McClurg Jam

McClurg Jam

Monday, January 25, 2010

John Hartford's Hamilton Ironworks Album

This is the album that did it for me. One listen to this album and I was done. When I said Lonnie Robertson was my favorite fiddler, (a dumb concept,"favorites")
I will have to fudge and say that John Hartford is my real favorite. At least after I listen to Hamilton Ironworks again and again and again.

This was one of my first fiddle albums. I actually think I had one of Alan Jabbour's albums first and liked that but THIS! Once I had this one I went on to the Traditional Fiddle Music of the Ozarks series. All of this was discovered in that wonderful old Mountain Music Shoppe in Shawnee, now deceased.

John Hartford recorded this at the very end and is his very last recording and album. According to John himself, on the intro at the begining of album, he tells us
"that this is an album of memories, an album of growing up in a real happy time with some great music and some great musicians and these are not necessarily faithful reproductions of these tunes....but this is all about the people I grew up with and the tunes they played...."

This album is a retrospective on his coming up as a young musician in Missouri and more than that, it's his attempt to inscribe the people he knew and played with and learned from into our cultural memory so that when he was gone, we would remember them too.

Because he knew, I believe, the end was nigh, he played on this album with power and expression to a high level. John was never a slacker on his performances and worked hard to always give it the best he had but there is something even deeper in Hamilton Ironworks.

Of course, it could be me and my emotional imagination but I really don't think so.
Tonight as I was making an apple pie in the kitchen and listening to Hamilton Ironworks on my IPod I found myself dancing and tears of joy burst up in me from the beauty of his playing and. Strange thing is, this level of emotion is pretty typical when I listen. John Hartford just had something here.

If you watched my posting of him playing Wolves a Howlin you could see his power. Who else do you know could play a square dance fiddle tune and have young people react like it was some kind of rock and roll concert??? Only the Wilders have come close to that. John was there first.

Here is the song list.
1.Knockin at your door
2.Woodchopper's Breakdown
3.Hamilton Ironworks
5.Politic (politically correct term for this tune)
6.Wooliver's Money Musk
7.Ragtime Dream
8.Quail is a Pretty Bird (my favorite. An Ozark tune similar to Sandy Boys)
9.Emminence Breakdown
10.Ragged Bill
11.Hi Dad in the Morning
12.Black River
13.Green Corn
14.Devil's Hornpipe
15.Wolves a Howlin (another favorite of mine)
16.Fiddler's Hornpipe
17.White River
18.Greenback Dollar
19.Comin Down From Denver,on a Trip to Galway Here and There
20.Chicken Oh Chicken
21.Goforth's Dusty Miller
22.Turkey Buzzard

It's interesting to note that many of these are particularly Ozarkian with some of that Missouri Valley material in there too. Roy Woolivar was (I am told) a Missouri Valley fiddler and old Roy influenced a lot of other Missouri fiddlers including the Ozark fiddlers mentioned in his album. Roy Wollivar is refered to a lot in this album both for color but also for the fact of his wide influence. The Goforth Family figures large in this same way, along with the Dillards family. These three families along with an assortment of differant folks formed the stew that Hartford blended into becoming...Hartford.

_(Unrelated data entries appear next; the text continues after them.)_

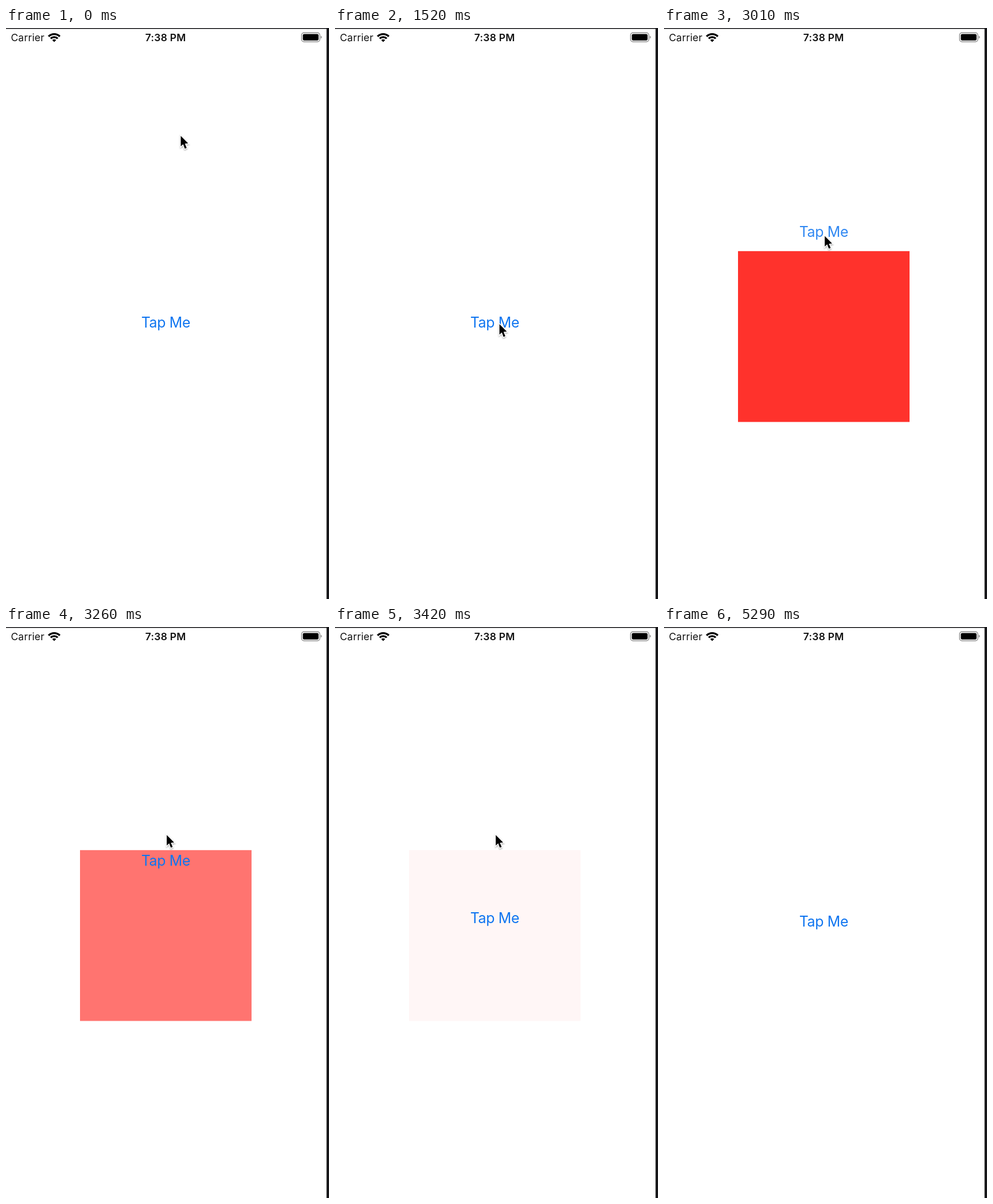
These frames come from a looping animation (563x995 px, 5.32 s). An HTML page:

```html
<!DOCTYPE html>
<html lang="en">
<head>
<meta charset="utf-8">
<title>Tap Me</title>
<style>
  html, body { margin: 0; width: 100%; height: 100%; overflow: hidden; background: #fff; }
  svg { display: block; width: 100vw; height: 100vh; }
  text { font-family: Inter, Roboto, "Liberation Sans", sans-serif; }
</style>
</head>
<body>
<svg viewBox="0 0 563 995" preserveAspectRatio="none">
  <defs>
    <filter id="shadow" x="-50%" y="-50%" width="200%" height="200%">
      <feDropShadow dx="0" dy="1.5" stdDeviation="1.3" flood-color="#000" flood-opacity=".35"/>
    </filter>
  </defs>
  <rect width="563" height="995" fill="#fff"/>
  <rect width="563" height="1.5" fill="#111113"/>
  <rect x="558.7" width="4.3" height="995" fill="#17171a"/>

  <!-- status bar -->
  <text x="8.4" y="23" font-size="17.5" letter-spacing=".2" fill="#111">Carrier</text>
  <g fill="none" stroke="#000" stroke-width="3.4">
    <path d="M74.2 14.7A13.9 13.9 0 0 1 93.8 14.7"/>
    <path d="M77.9 18.4A8.7 8.7 0 0 1 90.1 18.4"/>
    <path d="M84 24.5L80.6 21.1A4.8 4.8 0 0 1 87.4 21.1Z" fill="#000" stroke="none"/>
  </g>
  <text x="278.2" y="23" font-size="17.5" font-weight="600" letter-spacing=".2" text-anchor="middle" fill="#111">7:38 PM</text>
  <rect x="515.2" y="8.2" width="31.8" height="15.8" rx="4.2" fill="none" stroke="#8d8d8d" stroke-width="1.4"/>
  <rect x="517.4" y="10.4" width="27.4" height="11.4" rx="2.4" fill="#000"/>
  <path d="M548.6 13.6Q550.6 14.4 550.6 16.1T548.6 18.6Z" fill="#8d8d8d"/>

  <rect id="box" x="129" y="388.8" width="299" height="297.7" fill="#ff322c"/>
  <text id="label" x="278.4" font-size="25" letter-spacing="-.4" text-anchor="middle" fill="#0f75f0">Tap Me</text>
  <g id="cursor" filter="url(#shadow)">
    <path d="M0 0V18.3L4.2 14.5L7.1 22.2L10.3 20.9L7.2 13.5L12.9 13.1Z" fill="#000" stroke="#fff" stroke-width="2.6" paint-order="stroke"/>
  </g>
</svg>
<script>
  const LOOP = 5320, FADE = 350;
  const LOW = 522.3, HIGH = 363.8;
  const box = document.getElementById('box');
  const label = document.getElementById('label');
  const cursor = document.getElementById('cursor');

  const clamp = x => Math.min(1, Math.max(0, x));
  const span = (t, a, b) => clamp((t - a) / (b - a));
  const mix = (a, b, k) => a + (b - a) * k;
  const smooth = k => k * k * (3 - 2 * k);
  const easeOut = k => 1 - (1 - k) ** 2;

  // cubic-bezier(.42, 0, .58, 1)
  function easeInOut(x) {
    let lo = 0, hi = 1;
    for (let i = 0; i < 24; i++) {
      const s = (lo + hi) / 2, r = 1 - s;
      if (3 * s * r * r * .42 + 3 * s * s * r * .58 + s ** 3 < x) lo = s; else hi = s;
    }
    return smooth(lo);
  }

  // Cursor strokes: start, end, from, bend, to, easing
  const moves = [
    [30, 565, [304.6, 188], [450, 330], [290, 494], smooth],
    [565, 900, [290, 494], [287, 505], [286.6, 516], easeOut],
    [2400, 2860, [286.6, 516], [288, 430], [280.2, 362.4], smooth],
    [3740, 4010, [280.2, 362.4], [320, 335], [374, 279], smooth]
  ];

  function cursorAt(t) {
    const [a, b, p, c, q, ease] = moves.findLast(m => t >= m[0]) || moves[0];
    const k = ease(span(t, a, b));
    return [0, 1].map(i => mix(mix(p[i], c[i], k), mix(c[i], q[i], k), k));
  }

  const pressed = t => (t >= 1460 && t < 1515) || (t >= 2960 && t < 3060);

  function draw(t) {
    const shown = easeInOut(span(t, 1610, 1610 + FADE)) - easeInOut(span(t, 3122, 3122 + FADE));
    box.setAttribute('opacity', shown);
    label.setAttribute('y', mix(LOW, HIGH, shown));
    label.setAttribute('opacity', pressed(t) ? .86 : 1);
    cursor.setAttribute('transform', `translate(${cursorAt(t).join(' ')})`);
    cursor.setAttribute('visibility', t < 4010 ? 'visible' : 'hidden');
  }

  const start = performance.now();
  function tick() {
    draw((performance.now() - start) % LOOP);
    requestAnimationFrame(tick);
  }
  tick();
</script>
</body>
</html>
```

Folks who followed Hartford for all those years often remember him for his being a pioneer of "newgrass" or whatever you can call his unique expression of Old Time and Bluegrass music. He had fun with everything he did along the way and did not pay too much attention to purity or correctness.

This album is differant from those earlier years. He is dead serious here. Still having fun but the respect for this music from his past bade him play it real and straight up. He still injects his talent into the tunes and the way he plays them but it never departs too far. He is real. True. Authentic in a way few can be.

To sum up. Hamilton Ironworks is a fantastic album of Missouri traditional fiddle music as experienced by John Hartford as he was growing up in Missouri in the fifties. The only hesitation I have about what I just said is, we all know how Missouri fiddlers were influenced from lots of directions. So I would not take it too far. Still, this is what they played in Missouri then and it still is.

Of all of Hartford's Fiddle albums, this is his best. And that is saying alot.
If you don't have it yet, please help yourself and buy it. You will thank me.

I am no expert. Just a enthusiastic Old Time Music lover who knows what he likes and tells you so. I lean on the knowledge of others for the terms and the catagories but in the end it's all about my love for this music. That's all. There are folks all around me here in this area who could put me in the shade on knowing about this music. True enough. I just want other folks to know about it too. So here we are.


  1. World a colder darker place without John Harford

  2. I've been listening to this over and over since first came out. What a wonderful album. I got the instructional dvd of his from Fiddler Magazine and it is great having John Hartford giving a music lesson, not just fiddle. Truly miss him


English only. Spam comments are deleted.